'Queer Eye' Creator on Show's Impact in Trump's America: "When We Lift Each Other Up, Life's Better"

Carin Baer/Netflix
'Queer Eye'

David Collins reflects on the new, hit edition of the show, why it works in a divisive climate and how they'll shake things up again in the upcoming third season.

Fourteen years after it became one of the first reality shows (then a fledgling genre) to win an Emmy, Queer Eye again finds itself in awards contention — this time for its surprisingly well-received Netflix revival that has earned a flood of praise (and tears) for the new cast's open-minded makeovers in red-state America. "I feel humble every day to realize this little idea from 15 years ago is having a real impact right now," says creator David Collins, 51, who partnered with David George's ITV America to reboot the long-dormant format at the streaming giant. "It means the world to me."

Collins, on the ground in Kansas City, Missouri, to film a fast-tracked third season, caught up with THR to talk about his series' evolving identity, shooting in Trump's America and how — contrary to what some Twitter skeptics may believe — food expert Antoni Porowski really can cook.

Can you talk a little bit about the move to the Midwest, where you're shooting now after filming the first two seasons in Atlanta?

The welcome mat of Kansas City has been more than anything I've ever seen in my 30-plus years of doing this. They've welcomed us into the city, showed us the towns and the locations. We could not be happier. And why the Midwest? I'm a Midwestern kid. I was born and raised in Cincinnati. Honestly, I think [this region] was the next step. We looked at all kinds of cities along the way. But we really realized that this is the heartland.

Do you see the show moving around more in future seasons?

The show found its legs down south, where we got to see people with different points of view and opinions. Those conversations wouldn't have happened in New York City or Los Angeles. We're really into exploring and letting these guys come into different cities and towns and have their own personal experiences as well. That's part of the beauty to each city that we go to.

You and the cast have acknowledged that this iteration of the show has raised the bar in terms of representation and the kinds of conversations being had. Looking back, do you wish you'd been able to do more with the first show?

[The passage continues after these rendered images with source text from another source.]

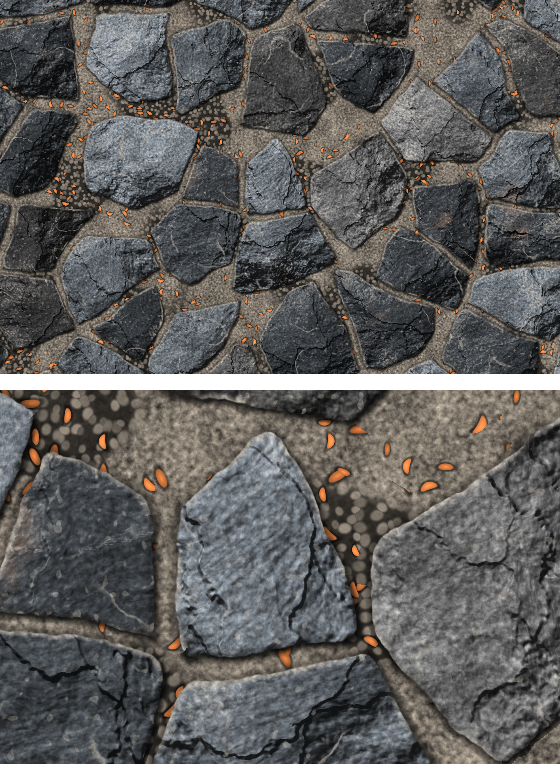
Top, the full canvas; bottom, a detail of the centre.
A Shadertoy shader for this texture:

```glsl
// Cleaved slate paving: angular Voronoi stones with chipped ledges, pale worn
// rims and veins, set in sandy mortar with gravel and small orange husks.
#define ROWS 4.4
#define JITTER 0.86
#define GAP 0.046
#define ROUNDING 0.05
#define LEDGE 0.036
#define HUSK_SHARE 0.5
#define SLATE vec3(0.94, 1.0, 1.06)
#define PALE vec3(0.74, 0.71, 0.67)
#define MORTAR vec3(0.50, 0.465, 0.42)
#define HUSK vec3(0.70, 0.40, 0.21)
#define LIGHT normalize(vec3(-0.42, 0.62, 0.75))

vec2 hash2(vec2 p) {
  vec3 q = fract(p.xyx * vec3(0.1031, 0.1030, 0.0973));
  q += dot(q, q.yzx + 33.33);
  return fract((q.xx + q.yz) * q.zy);
}

float corner(vec2 c, vec2 o, vec2 f) {
  return dot(hash2(c + o) * 2.0 - 1.0, f - o);
}

// Gradient noise, about -0.7 to 0.7
float noise(vec2 p) {
  vec2 c = floor(p), f = fract(p), u = f * f * (3.0 - 2.0 * f);
  return 1.3 * mix(mix(corner(c, vec2(0, 0), f), corner(c, vec2(1, 0), f), u.x),
                   mix(corner(c, vec2(0, 1), f), corner(c, vec2(1, 1), f), u.x), u.y);
}

float fbm(vec2 p) {
  float sum = 0.0, amp = 0.6;
  for (int i = 0; i < 5; i++) {
    sum += amp * noise(p);
    p = mat2(1.6, 1.2, -1.2, 1.6) * p + 7.3;
    amp *= 0.52;
  }
  return sum;
}

vec2 heading(float turn) { return vec2(cos(6.2832 * turn), sin(6.2832 * turn)); }

mat2 spin(float turn) {
  vec2 t = heading(turn);
  return mat2(t.x, t.y, -t.y, t.x);
}

vec2 site(vec2 c) { return c + 0.5 + JITTER * (hash2(c) - 0.5); }

// Trims a stone by one straight side with a rounded join
void trim(float e, vec2 n, inout float d, inout float nearest, inout vec2 side) {
  if (e < nearest) { nearest = e; side = n; }
  float h = max(ROUNDING - abs(d - e), 0.0);
  d = min(d, e) - 0.25 * h * h / ROUNDING;
}

// Distance to the stone's border; also cell id, local position, outward side
float stones(vec2 p, out vec2 id, out vec2 local, out vec2 side) {
  float best = 9.0, d = 2.0, nearest = 9.0;
  for (int i = 0; i < 9; i++) {
    vec2 c = floor(p) + vec2(i % 3, i / 3) - 1.0, v = p - site(c);
    if (dot(v, v) < best) { best = dot(v, v); local = v; id = c; }
  }
  side = vec2(0, 1);
  for (int i = 0; i < 25; i++) {
    if (i == 12) continue;
    vec2 v = site(id + vec2(i % 5, i / 5) - 2.0) - p, n = normalize(v + local);
    trim(0.5 * dot(v - local, n), n, d, nearest, side);
  }
  // Cuts knock off some corners
  for (int i = 0; i < 3; i++) {
    vec2 k = hash2(id * vec2(3, 5) + float(i) * vec2(2, 7) + 20.0), n = heading(k.x);
    trim(mix(0.43, 0.7, k.y) - dot(local, n), n, d, nearest, side);
  }
  return d;
}

// Height of a split face: warped scarps, tilted facets, striations
float slateHeight(vec2 r, vec2 id) {
  vec2 q = r + id * 5.7;
  float warp = fbm(q * 3.0), h = 0.0;
  for (int i = 0; i < 6; i++) {
    vec2 k = hash2(id * vec2(7, 13) + float(i) * vec2(1, 3) + 50.0);
    float l = dot(r, heading(k.x)) - 0.42 * k.y + 0.22 * warp;
    h -= LEDGE * fract(k.x * 9.0) * smoothstep(0.0, 0.02, l) + 0.24 * max(l, 0.0);
  }
  vec2 s = spin(hash2(id + 31.0).x) * q;
  return h + 0.008 * fbm(s * vec2(5, 22)) + 0.014 * fbm(q * 12.0);
}

// Scattered curved grains: x is depth (positive inside), y a random value
vec2 grains(vec2 p, vec2 size, float bend, float share) {
  vec2 result = vec2(-1, 0);
  for (int i = 0; i < 9; i++) {
    vec2 c = floor(p) + vec2(i % 3, i / 3) - 1.0, k = hash2(c + 17.0), m = hash2(c + 71.0);
    if (m.x > share) continue;
    vec2 v = spin(m.y) * (p - c - k);
    v.y += bend * (k.x - 0.3) * v.x * v.x;
    float depth = 1.0 - length(v / (size * mix(0.7, 1.2, k.y)));
    if (depth > result.x) result = vec2(depth, k.x);
  }
  return result;
}

void mainImage(out vec4 fragColor, in vec2 fragCoord) {
  vec2 uv = fragCoord / iResolution.y, p = uv * ROWS + 3.0, id, r, side;
  float px = ROWS / iResolution.y;
  vec2 bent = p + 0.1 * vec2(noise(p * 1.7), noise(p * 1.7 + 40.0))
                + 0.03 * vec2(fbm(p * 7.0), fbm(p * 7.0 + 20.0));
  float d = stones(bent, id, r, side);
  vec2 k = hash2(id + 5.0), k2 = hash2(id + 83.0), q = r + id * 5.7;
  d -= GAP * (0.5 + k2.x) + 0.02 * noise(p * 2.3 + 9.0);

  // Relief and light
  float e = 0.007, h = slateHeight(r, id);
  vec2 slope = vec2(slateHeight(r + vec2(e, 0), id), slateHeight(r + vec2(0, e), id)) - h;
  float bevel = 1.0 - smoothstep(0.0, 0.035, d);
  vec3 normal = normalize(vec3(0.6 * bevel * side - slope / e, 1.0));
  float lit = max(dot(normal, LIGHT), 0.0) / LIGHT.z;

  // Stone tone, warm stains, worn rim, lit ledges, veins, dust
  float cloud = fbm(q * 2.6 + 3.0), grit = fbm(p * 40.0);
  vec3 stone = mix(0.21, 0.45, k.x) * mix(SLATE, vec3(1), step(0.8, k.y));
  stone *= (0.22 + 0.85 * lit) * (1.0 + 0.5 * cloud + 0.65 * grit);
  float stain = smoothstep(0.2, 0.55, fbm(q * 2.0 + 60.0)) * step(0.6, k2.y);
  stone = mix(stone, vec3(0.56, 0.42, 0.32) * lit, 0.5 * stain);
  float worn = (1.0 - smoothstep(0.004, 0.026, d)) * smoothstep(-0.2, 0.3, noise(p * 5.0) + 0.4 * dot(side, LIGHT.xy));
  float ledge = smoothstep(1.22, 1.42, lit);
  float vein = (1.0 - smoothstep(0.004, 0.018 + px, abs(noise(q * 2.2) + 0.25 * cloud))) * smoothstep(0.0, 0.25, noise(q * 3.0 + 11.0));
  float dust = smoothstep(0.18, 0.6, cloud + 0.45 * grit) * (0.25 + 0.75 * k2.y);
  float speck = smoothstep(0.36, 0.5, noise(p * 27.0));
  float pale = 0.75 * worn + 0.35 * ledge + 0.6 * vein + 0.65 * dust + 0.4 * speck;
  stone = mix(stone, PALE * (0.9 + 0.6 * grit), min(pale, 0.88));

  // Mortar: sand, gravel pockets and husks
  vec3 bed = MORTAR * (1.0 + 0.5 * fbm(p * 5.0) + 0.95 * fbm(p * 42.0));
  vec2 pebble = grains(uv * 88.0, vec2(0.62, 0.5), 0.0, 0.95);
  vec3 pebbles = MORTAR * mix(0.2, 0.7 + 0.5 * pebble.y, smoothstep(0.0, 0.5, pebble.x));
  bed = mix(bed, pebbles, 0.8 * smoothstep(0.0, 0.15, noise(p * 1.4 + 30.0)));
  float share = HUSK_SHARE * smoothstep(-0.3, 0.25, noise(p * 2.1 + 70.0));
  vec2 husk = grains(uv * 44.0, vec2(0.38, 0.17), 1.8, share);
  bed *= 1.0 - 0.5 * smoothstep(-0.6, 0.0, husk.x);
  bed = mix(bed, HUSK * (0.8 + 0.4 * husk.y + 0.5 * husk.x), smoothstep(0.0, 0.2, husk.x));

  // Contact shadow, deeper away from the light
  float shadow = clamp(0.55 - 0.42 * dot(side, LIGHT.xy), 0.1, 0.85);
  bed *= 1.0 - shadow * smoothstep(-0.04, 0.0, d);

  vec3 color = mix(bed, stone, smoothstep(-px, px, d));
  fragColor = vec4(clamp(color, 0.03, 1.0), 1.0);
}
```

The O.G. Fab Five were trailblazers. We got to see real gay men for the first time in real situations. Fifteen years ago, the world was not ready to hear Carson [Kressley] saying that he had a boyfriend or Thom [Filicia] say that he was married. I think America probably would have really rejected the show. Timing is everything. The reason that the show is working again now is that it's time for a healthier dialogue, a deeper dialogue. The first show had its time, and it did exactly what it was meant to do.

The show appears to play with the format the more episodes you film. What are the conversations you've had about not being married to the classic reality makeover-and-reveal?

We've been talking about that a lot in all our creative production meetings. We obviously have a format. That's what works. We know the beginning, the middle and the end and how all of those elements are put together. But we also know that the reason the show works is that we're really trying to stay true to the experience that happens over the five days. It's about being flexible. What we are shooting right now is very different from anything we've done, and you never know what's going to work. But why not try? The Skyler [Jay, Queer Eye's first transgender participant] episode started with his top surgery. Viewers are able to watch and realize, "Wow, what is going on here?"

Has your take on the divisive state of the country evolved since you got in the trenches in red-state America?

Trump is actually coming to town today here in Kansas. It's interesting to watch the Fab Five have such strong, visceral and smart responses to what's going on. The show has shown that we're able to talk to one another and have these dialogues, even from different sides of the equation. We need to be able to have the dialogue. Ultimately, when we lift each other up, life's better. And when we tear each other down, there's consequences for that. And to your point, the divisiveness of the country, at the time that it is right now, it's nice that the Fab Five are out there trying to do something that's actually helping instead of tearing things apart.

There's been some criticism about the legitimacy of Antoni Porowski's culinary skills. What's your take on the debate?

There's been no debate on my end. Antoni is an expert in food. [Original Queer Eye food expert] Ted Allen called me personally and recommended him, so that's all that needed to happen. He will continue to prove himself as we move on. But I think what some audiences don't get is that a lot of people don't know the basics, and teaching the basics — guacamole, a French omelet — is really cool. Antoni's passion for that is really what comes through. And, come on, he's not too hard to look at along the way.

This story first appeared in the Aug. 8 issue of The Hollywood Reporter magazine. To receive the magazine, click here to subscribe.